The Comedy of Errors Women and Femininity Quotes
How we cite our quotes: Citations follow this format: (Act.Scene.Line). Line numbers correspond to the Riverside edition.
Alas, poor women, make us but believe,
Being compact of credit, that you love us.
Though others have the arm, show us the sleeve;
We in your motion turn, and you may move us.
Then, gentle brother, get you in again.
Comfort my sister, cheer her, call her wife.
'Tis holy sport to be a little vain
When the sweet breath of flattery conquers strife. (3.2.23-30)
Luciana admits women are easily deceived, but in the same breath reveals that women enjoy being gullible. In her immediately preceding speech, Luciana had said it’s better to trick women and keep them happy than to tell them the unhappy truth. In the quote here, it seems Luciana might be asserting that women participate in men’s deceptive games by willingly "believing" the deception. At least in Luciana’s opinion, women would rather have flattery (even if it’s deceitful) than hear the awful truth.
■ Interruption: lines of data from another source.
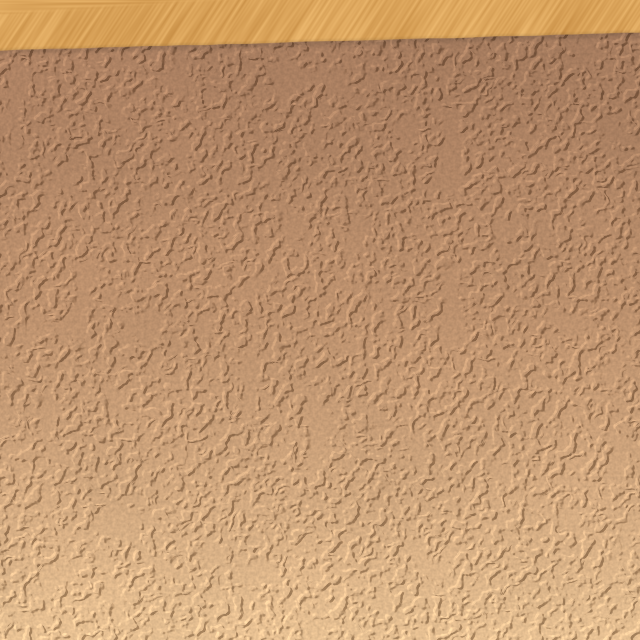
Give the GLSL for this texture, as a three.js fragment shader.

```glsl
// Rough trowelled plaster wall under a strip of pale wood.
// Layered noise makes a height field of dense, broken, slanted crumbs, lit from
// the upper left by a height difference; the wood is streaked noise on an edge.

#define RIDGE_SCALE vec2(46.0, 70.0)
#define RIDGE_ANGLE 1.05
#define RELIEF_STEP 0.0018
#define RELIEF_GAIN 1.1
#define GRAIN_AMOUNT 0.075
#define WALL_TOP vec3(0.680, 0.508, 0.387)
#define WALL_MIDDLE vec3(0.740, 0.570, 0.430)
#define WALL_BOTTOM vec3(0.905, 0.755, 0.575)
#define WOOD_DARK vec3(0.750, 0.520, 0.235)
#define WOOD_LIGHT vec3(0.925, 0.720, 0.430)
#define WOOD_PITCH 190.0
#define EDGE_SOFTNESS 0.0013

varying vec2 vUv;

vec2 hashGradient(vec2 cell) {
  float h = fract(sin(dot(cell, vec2(127.1, 311.7))) * 43758.5453);
  float angle = 6.28319 * h;
  return vec2(cos(angle), sin(angle));
}

// Gradient noise, roughly -0.7 to 0.7
float noise(vec2 p) {
  vec2 i = floor(p);
  vec2 f = p - i;
  vec2 w = f * f * f * (f * (f * 6.0 - 15.0) + 10.0);
  float a = dot(hashGradient(i), f);
  float b = dot(hashGradient(i + vec2(1.0, 0.0)), f - vec2(1.0, 0.0));
  float c = dot(hashGradient(i + vec2(0.0, 1.0)), f - vec2(0.0, 1.0));
  float d = dot(hashGradient(i + vec2(1.0, 1.0)), f - vec2(1.0, 1.0));
  return mix(mix(a, b, w.x), mix(c, d, w.x), w.y);
}

vec2 rotate(vec2 p, float angle) {
  float c = cos(angle);
  float s = sin(angle);
  return vec2(c * p.x + s * p.y, c * p.y - s * p.x);
}

// Plaster height: slanted crumbs and short ridges with ragged outlines
float plasterHeight(vec2 p) {
  vec2 bend = vec2(noise(p * 60.0 + 7.3), noise(p * 60.0 + 41.9));
  vec2 q = p + 0.009 * bend;
  float ragged = noise(p * 100.0 + 29.0);
  float grit = noise(p * 185.0 + 83.0);
  float crumb = noise(rotate(q, RIDGE_ANGLE) * RIDGE_SCALE) + 0.36 * ragged + 0.12 * grit;
  float crease = noise(rotate(q, RIDGE_ANGLE - 0.45) * RIDGE_SCALE * 0.72 + 19.7);
  crease += 0.2 * ragged + 0.08 * grit;
  float flatness = smoothstep(0.2, 0.42, noise(p * vec2(19.0, 13.0) + 3.1));
  float raised = smoothstep(-0.06, 0.36, crumb);
  float ridge = 1.0 - smoothstep(0.0, 0.2, abs(crease));
  ridge *= smoothstep(-0.08, 0.3, noise(p * 40.0 + 63.0));
  float height = max(raised, 0.85 * ridge) + 0.25 * ragged;
  return height * (1.0 - 0.88 * flatness) + 0.16 * grit;
}

vec3 plasterColor(vec2 p) {
  // Vertical fall of light, a little darker toward the upper right
  vec3 base = mix(WALL_MIDDLE, WALL_TOP, smoothstep(0.42, 0.95, p.y));
  base = mix(base, WALL_BOTTOM, pow(clamp(1.0 - p.y / 0.52, 0.0, 1.0), 1.25));
  base *= 1.0 - 0.06 * p.x * smoothstep(0.5, 1.0, p.y);
  base *= 1.0 + 0.03 * noise(p * 6.0 + 11.0);

  // Relief lit from the upper left
  vec2 lean = RELIEF_STEP * vec2(0.88, -0.6);
  float slope = plasterHeight(p + lean) - plasterHeight(p - lean);
  slope = clamp(slope * RELIEF_GAIN, -1.0, 1.0);
  float shadow = smoothstep(0.03, 0.95, -slope);
  float shine = smoothstep(0.0, 1.0, slope);
  vec3 color = base * mix(vec3(1.0), vec3(0.72, 0.68, 0.63), shadow);
  color *= mix(vec3(1.0), vec3(1.12, 1.13, 1.13), shine);

  // Fine sandy grain
  float grain = noise(p * 160.0) + 0.7 * noise(p * 290.0 + 5.0);
  return color * (1.0 + GRAIN_AMOUNT * grain);
}

vec3 woodColor(vec2 p) {
  // Slanted fibres, with a flat-grained piece in the upper left
  float across = p.x - 0.65 * p.y;
  float fibre = noise(vec2(across * WOOD_PITCH, p.y * 9.0));
  fibre += 0.4 * noise(vec2(across * WOOD_PITCH * 0.45, p.y * 8.0 + 9.0));
  float level = noise(vec2(p.x * 7.0, p.y * 260.0));
  float levelPart = smoothstep(0.0, 0.012, p.y - 0.972 - 0.07 * p.x);
  float streak = mix(fibre, level, levelPart);
  float board = noise(vec2(across * 11.0, 2.7));
  float tone = 0.63 + 0.50 * streak + 0.22 * board;
  return mix(WOOD_DARK, WOOD_LIGHT, clamp(tone, 0.0, 1.0));
}

void main() {
  vec2 p = vUv;
  float edge = p.y - mix(0.921, 0.949, p.x) - 0.0012 * noise(vec2(p.x * 22.0, 0.5));
  vec3 wall = plasterColor(p);

  // Contact shadow below the wood
  wall *= 1.0 - 0.12 * smoothstep(-0.012, 0.0, edge);
  vec3 wood = woodColor(p) * mix(0.93, 1.0, smoothstep(0.0, 0.006, edge));
  vec3 color = mix(wall, wood, smoothstep(-EDGE_SOFTNESS, EDGE_SOFTNESS, edge));
  gl_FragColor = vec4(color, 1.0);
}
```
What claim lays she to thee?
Marry, sir, such claim as you
would lay to your horse, and she would have me as
a beast; not that I being a beast she would have me,
but that she, being a very beastly creature, lays
claim to me. (3.2.90-95)
Here’s an unusual instance where there’s no gloss over the fact that in love, women claim as much ownership over men as men tend to claim over women. Adriana has tried to justify her possessiveness of E. Antipholus as the feelings of a good wife, but there’s a hint that her feelings aren’t really that different than Nell’s ownership claims over her man.
Satan, avoid! I charge thee, tempt me not.
Master, is this Mistress Satan?
It is the devil.
Nay, she is worse, she is the
devil's dam, and here she comes in the habit of a
light wench. And thereof comes that the wenches
say 'God damn me'; that's as much to say 'God
make me a light wench.' It is written they appear
to men like angels of light. Light is an effect of fire,
and fire will burn; ergo, light wenches will burn.
Come not near her. (4.3.49-59)
S. Antipholus is quick to see the supernatural (as usual), but S. Dromio seems to recognize that the real danger of this woman is that she’s a woman. Lately, it seems women have been bringing nothing but trouble to S. Dromio. It’s interesting that he teases that woman is the "devil’s dam" (or the devil’s mother), which is even worse than her being the devil. Whether her evil is supernatural or practical is immaterial – she’s evil. If she’s a supernatural devil, she’ll burn in hell. If the Courtesan is a natural devil (i.e., a prostitute), she’ll burn just as well.